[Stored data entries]
BEGIN

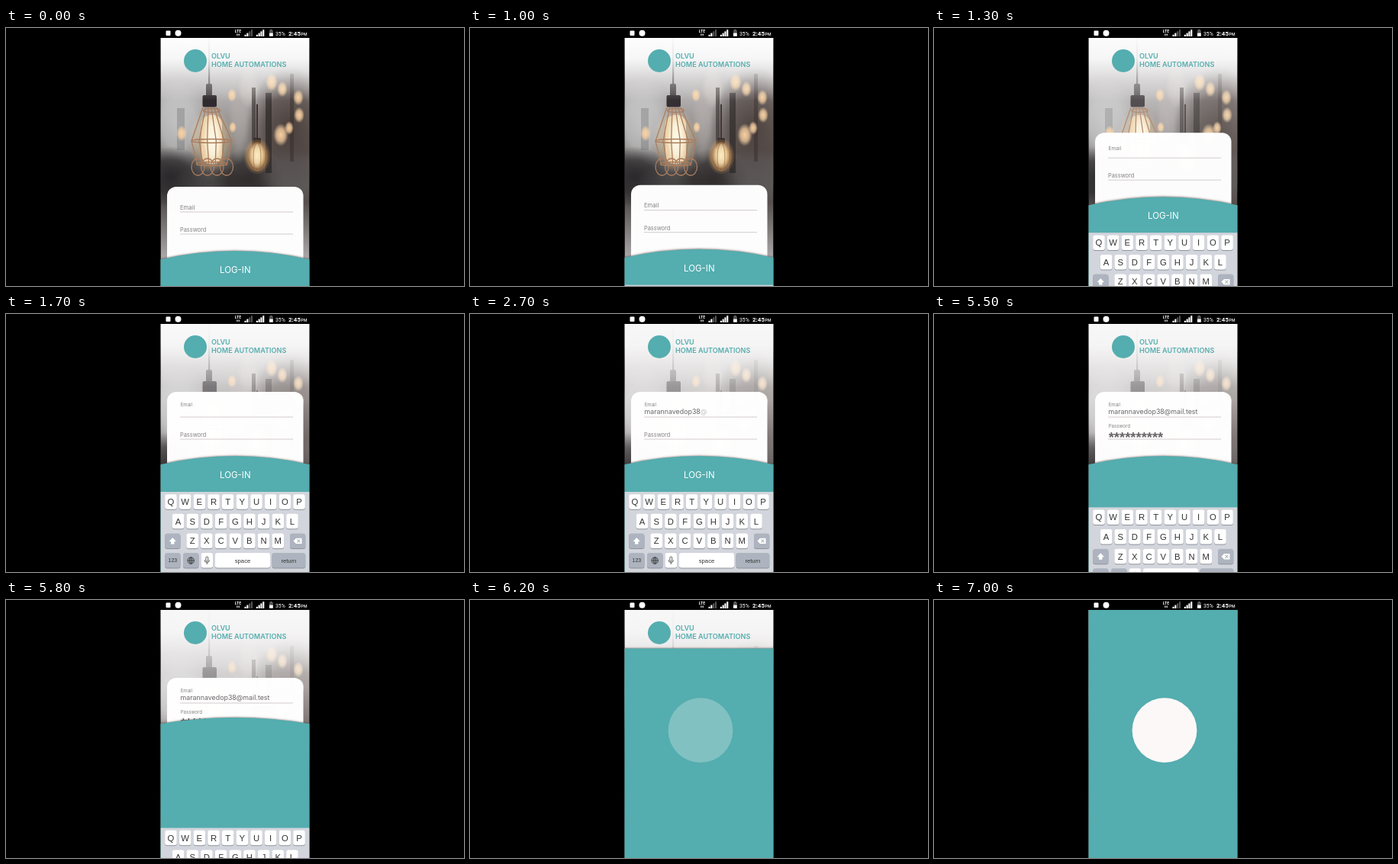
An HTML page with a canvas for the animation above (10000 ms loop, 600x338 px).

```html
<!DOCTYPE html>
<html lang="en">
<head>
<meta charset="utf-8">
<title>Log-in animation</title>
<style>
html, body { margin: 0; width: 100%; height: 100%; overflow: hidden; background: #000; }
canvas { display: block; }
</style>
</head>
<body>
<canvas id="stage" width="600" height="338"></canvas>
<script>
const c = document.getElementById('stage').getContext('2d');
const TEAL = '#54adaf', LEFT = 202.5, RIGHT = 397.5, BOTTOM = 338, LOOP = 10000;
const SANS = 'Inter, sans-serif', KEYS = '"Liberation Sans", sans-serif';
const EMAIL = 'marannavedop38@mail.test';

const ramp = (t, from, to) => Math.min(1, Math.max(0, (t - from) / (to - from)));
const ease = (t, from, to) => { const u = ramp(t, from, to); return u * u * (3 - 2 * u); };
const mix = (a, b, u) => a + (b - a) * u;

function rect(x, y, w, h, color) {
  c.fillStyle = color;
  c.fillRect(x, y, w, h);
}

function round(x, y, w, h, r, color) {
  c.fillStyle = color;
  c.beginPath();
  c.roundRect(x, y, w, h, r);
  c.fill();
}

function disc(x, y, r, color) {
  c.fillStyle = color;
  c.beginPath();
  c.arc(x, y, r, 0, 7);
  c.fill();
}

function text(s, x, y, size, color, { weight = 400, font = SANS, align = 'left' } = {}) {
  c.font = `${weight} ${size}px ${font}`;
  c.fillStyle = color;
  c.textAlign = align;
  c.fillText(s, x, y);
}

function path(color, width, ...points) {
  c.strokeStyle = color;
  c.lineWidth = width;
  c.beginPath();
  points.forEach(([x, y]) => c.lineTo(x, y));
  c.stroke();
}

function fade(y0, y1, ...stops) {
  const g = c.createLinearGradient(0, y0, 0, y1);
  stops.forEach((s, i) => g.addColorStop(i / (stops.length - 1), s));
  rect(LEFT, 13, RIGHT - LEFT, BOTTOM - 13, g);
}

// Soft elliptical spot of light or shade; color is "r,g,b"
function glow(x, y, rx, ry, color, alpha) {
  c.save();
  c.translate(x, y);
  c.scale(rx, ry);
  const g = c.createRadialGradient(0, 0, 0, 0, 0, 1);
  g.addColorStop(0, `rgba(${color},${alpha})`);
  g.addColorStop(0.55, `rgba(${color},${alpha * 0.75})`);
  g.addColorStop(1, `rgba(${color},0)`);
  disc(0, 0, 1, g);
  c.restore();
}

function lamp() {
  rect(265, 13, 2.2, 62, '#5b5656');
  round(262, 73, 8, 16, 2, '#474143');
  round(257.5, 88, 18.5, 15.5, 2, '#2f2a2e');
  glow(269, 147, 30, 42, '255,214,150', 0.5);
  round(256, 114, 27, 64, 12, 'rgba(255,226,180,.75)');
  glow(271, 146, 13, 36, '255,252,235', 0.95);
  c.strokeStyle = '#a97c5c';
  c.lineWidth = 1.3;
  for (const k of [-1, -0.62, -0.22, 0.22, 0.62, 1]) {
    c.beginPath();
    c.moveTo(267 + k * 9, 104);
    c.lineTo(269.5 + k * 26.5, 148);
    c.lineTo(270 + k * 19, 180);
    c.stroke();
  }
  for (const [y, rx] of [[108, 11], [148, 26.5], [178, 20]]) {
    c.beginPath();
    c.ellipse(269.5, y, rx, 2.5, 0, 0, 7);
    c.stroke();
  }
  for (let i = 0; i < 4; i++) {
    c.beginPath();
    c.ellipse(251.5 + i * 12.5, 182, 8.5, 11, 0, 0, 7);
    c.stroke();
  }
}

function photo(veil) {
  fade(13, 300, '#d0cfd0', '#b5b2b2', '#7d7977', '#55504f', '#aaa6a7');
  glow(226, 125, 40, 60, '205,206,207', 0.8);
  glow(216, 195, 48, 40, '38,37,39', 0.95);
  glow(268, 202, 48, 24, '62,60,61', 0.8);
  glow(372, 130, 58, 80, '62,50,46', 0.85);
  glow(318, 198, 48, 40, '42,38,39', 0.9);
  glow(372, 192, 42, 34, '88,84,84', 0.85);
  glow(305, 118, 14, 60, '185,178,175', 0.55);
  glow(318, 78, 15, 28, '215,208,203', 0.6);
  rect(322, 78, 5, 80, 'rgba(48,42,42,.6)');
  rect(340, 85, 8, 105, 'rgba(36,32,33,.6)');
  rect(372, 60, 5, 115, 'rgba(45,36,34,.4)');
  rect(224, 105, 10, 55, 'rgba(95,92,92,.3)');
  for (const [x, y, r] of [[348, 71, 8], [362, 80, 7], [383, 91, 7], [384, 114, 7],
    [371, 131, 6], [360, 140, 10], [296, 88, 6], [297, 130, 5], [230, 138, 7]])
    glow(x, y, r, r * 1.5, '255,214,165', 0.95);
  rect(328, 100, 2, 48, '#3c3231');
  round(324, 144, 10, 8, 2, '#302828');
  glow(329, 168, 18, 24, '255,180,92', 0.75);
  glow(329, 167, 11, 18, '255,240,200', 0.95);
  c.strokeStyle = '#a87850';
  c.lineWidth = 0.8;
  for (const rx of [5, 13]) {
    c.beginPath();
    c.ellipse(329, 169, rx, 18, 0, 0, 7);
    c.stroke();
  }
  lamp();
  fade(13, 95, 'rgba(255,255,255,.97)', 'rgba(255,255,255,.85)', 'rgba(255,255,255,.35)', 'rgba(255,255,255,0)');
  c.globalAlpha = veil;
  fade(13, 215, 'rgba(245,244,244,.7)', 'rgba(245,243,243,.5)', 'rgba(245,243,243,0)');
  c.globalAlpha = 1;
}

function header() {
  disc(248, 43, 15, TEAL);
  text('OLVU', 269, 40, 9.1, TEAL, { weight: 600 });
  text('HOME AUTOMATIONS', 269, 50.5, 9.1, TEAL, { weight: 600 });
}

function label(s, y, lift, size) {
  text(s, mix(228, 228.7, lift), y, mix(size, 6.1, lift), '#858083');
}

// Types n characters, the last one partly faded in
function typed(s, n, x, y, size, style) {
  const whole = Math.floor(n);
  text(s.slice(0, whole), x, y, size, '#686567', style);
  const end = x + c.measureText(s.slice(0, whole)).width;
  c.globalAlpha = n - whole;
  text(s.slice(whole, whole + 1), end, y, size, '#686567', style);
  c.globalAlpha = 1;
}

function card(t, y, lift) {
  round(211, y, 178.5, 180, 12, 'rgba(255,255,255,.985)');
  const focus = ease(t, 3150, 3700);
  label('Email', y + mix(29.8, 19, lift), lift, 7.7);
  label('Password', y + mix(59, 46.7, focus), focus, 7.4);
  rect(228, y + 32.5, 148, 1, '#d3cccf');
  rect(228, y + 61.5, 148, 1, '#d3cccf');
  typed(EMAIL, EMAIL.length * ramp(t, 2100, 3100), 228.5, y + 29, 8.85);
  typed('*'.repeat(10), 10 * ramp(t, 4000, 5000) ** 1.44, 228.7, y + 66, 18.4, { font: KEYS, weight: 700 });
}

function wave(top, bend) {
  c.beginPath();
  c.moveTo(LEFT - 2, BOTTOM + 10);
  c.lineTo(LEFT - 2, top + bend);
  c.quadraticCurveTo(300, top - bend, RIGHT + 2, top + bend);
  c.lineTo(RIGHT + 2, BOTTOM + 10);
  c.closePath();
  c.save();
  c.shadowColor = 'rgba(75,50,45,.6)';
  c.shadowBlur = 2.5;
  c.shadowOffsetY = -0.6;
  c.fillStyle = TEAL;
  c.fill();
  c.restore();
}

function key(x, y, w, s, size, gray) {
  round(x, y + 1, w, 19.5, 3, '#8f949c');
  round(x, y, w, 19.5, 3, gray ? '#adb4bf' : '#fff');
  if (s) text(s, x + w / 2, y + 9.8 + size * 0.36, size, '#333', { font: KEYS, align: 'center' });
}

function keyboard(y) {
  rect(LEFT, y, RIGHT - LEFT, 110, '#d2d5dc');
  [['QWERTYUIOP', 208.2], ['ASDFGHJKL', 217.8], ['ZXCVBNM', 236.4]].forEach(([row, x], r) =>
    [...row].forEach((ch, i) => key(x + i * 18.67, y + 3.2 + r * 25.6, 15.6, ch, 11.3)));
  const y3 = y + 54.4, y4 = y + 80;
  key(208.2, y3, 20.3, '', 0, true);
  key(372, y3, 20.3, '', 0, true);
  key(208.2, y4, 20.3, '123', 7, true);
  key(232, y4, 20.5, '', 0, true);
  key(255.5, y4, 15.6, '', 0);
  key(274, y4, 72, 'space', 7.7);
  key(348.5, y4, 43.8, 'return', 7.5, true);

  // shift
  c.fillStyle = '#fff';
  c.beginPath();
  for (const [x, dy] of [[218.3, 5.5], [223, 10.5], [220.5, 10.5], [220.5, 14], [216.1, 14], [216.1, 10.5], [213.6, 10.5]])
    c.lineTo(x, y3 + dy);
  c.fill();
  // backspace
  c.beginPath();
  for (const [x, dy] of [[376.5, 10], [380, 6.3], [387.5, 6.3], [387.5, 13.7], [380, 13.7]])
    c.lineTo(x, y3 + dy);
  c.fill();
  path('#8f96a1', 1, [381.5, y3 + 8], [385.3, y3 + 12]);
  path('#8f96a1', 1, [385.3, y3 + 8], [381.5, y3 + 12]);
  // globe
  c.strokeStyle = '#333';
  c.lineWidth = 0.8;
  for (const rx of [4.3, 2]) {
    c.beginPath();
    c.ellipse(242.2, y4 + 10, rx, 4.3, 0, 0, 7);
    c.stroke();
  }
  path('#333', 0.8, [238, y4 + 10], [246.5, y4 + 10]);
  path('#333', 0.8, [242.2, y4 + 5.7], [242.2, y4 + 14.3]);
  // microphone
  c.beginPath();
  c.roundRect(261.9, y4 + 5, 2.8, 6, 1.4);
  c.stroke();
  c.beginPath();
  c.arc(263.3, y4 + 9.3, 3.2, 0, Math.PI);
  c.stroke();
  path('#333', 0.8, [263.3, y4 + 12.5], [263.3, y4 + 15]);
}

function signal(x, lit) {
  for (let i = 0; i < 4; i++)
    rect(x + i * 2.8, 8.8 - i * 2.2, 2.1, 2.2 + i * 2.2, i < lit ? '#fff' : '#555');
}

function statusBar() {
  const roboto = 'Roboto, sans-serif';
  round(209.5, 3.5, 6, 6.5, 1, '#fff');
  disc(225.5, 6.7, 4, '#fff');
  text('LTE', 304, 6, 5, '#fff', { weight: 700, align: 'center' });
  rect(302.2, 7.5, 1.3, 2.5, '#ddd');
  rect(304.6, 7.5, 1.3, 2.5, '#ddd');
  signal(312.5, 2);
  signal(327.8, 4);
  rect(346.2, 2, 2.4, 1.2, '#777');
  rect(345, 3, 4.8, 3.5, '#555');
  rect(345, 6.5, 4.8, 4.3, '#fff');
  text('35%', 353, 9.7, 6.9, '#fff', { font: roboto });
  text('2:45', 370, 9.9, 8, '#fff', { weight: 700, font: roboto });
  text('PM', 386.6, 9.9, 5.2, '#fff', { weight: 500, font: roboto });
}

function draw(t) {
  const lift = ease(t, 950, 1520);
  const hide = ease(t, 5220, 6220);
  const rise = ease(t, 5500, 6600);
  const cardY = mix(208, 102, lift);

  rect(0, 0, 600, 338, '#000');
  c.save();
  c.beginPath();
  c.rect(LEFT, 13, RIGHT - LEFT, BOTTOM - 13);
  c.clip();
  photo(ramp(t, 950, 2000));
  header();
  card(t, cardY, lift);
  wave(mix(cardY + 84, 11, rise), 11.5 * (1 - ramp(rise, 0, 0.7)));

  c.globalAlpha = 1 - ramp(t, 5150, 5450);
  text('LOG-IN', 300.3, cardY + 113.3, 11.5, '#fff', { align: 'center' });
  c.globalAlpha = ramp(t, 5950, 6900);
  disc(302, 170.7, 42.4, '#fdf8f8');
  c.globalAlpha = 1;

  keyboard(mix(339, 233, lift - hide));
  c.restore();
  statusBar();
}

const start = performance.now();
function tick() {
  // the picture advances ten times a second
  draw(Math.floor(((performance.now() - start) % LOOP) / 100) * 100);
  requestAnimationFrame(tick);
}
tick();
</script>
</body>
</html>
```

END

Search the data for "stops" and list every line in which it occurs.

| RESPONSE TO THE TASK |
function fade(y0, y1, ...stops) {
  stops.forEach((s, i) => g.addColorStop(i / (stops.length - 1), s));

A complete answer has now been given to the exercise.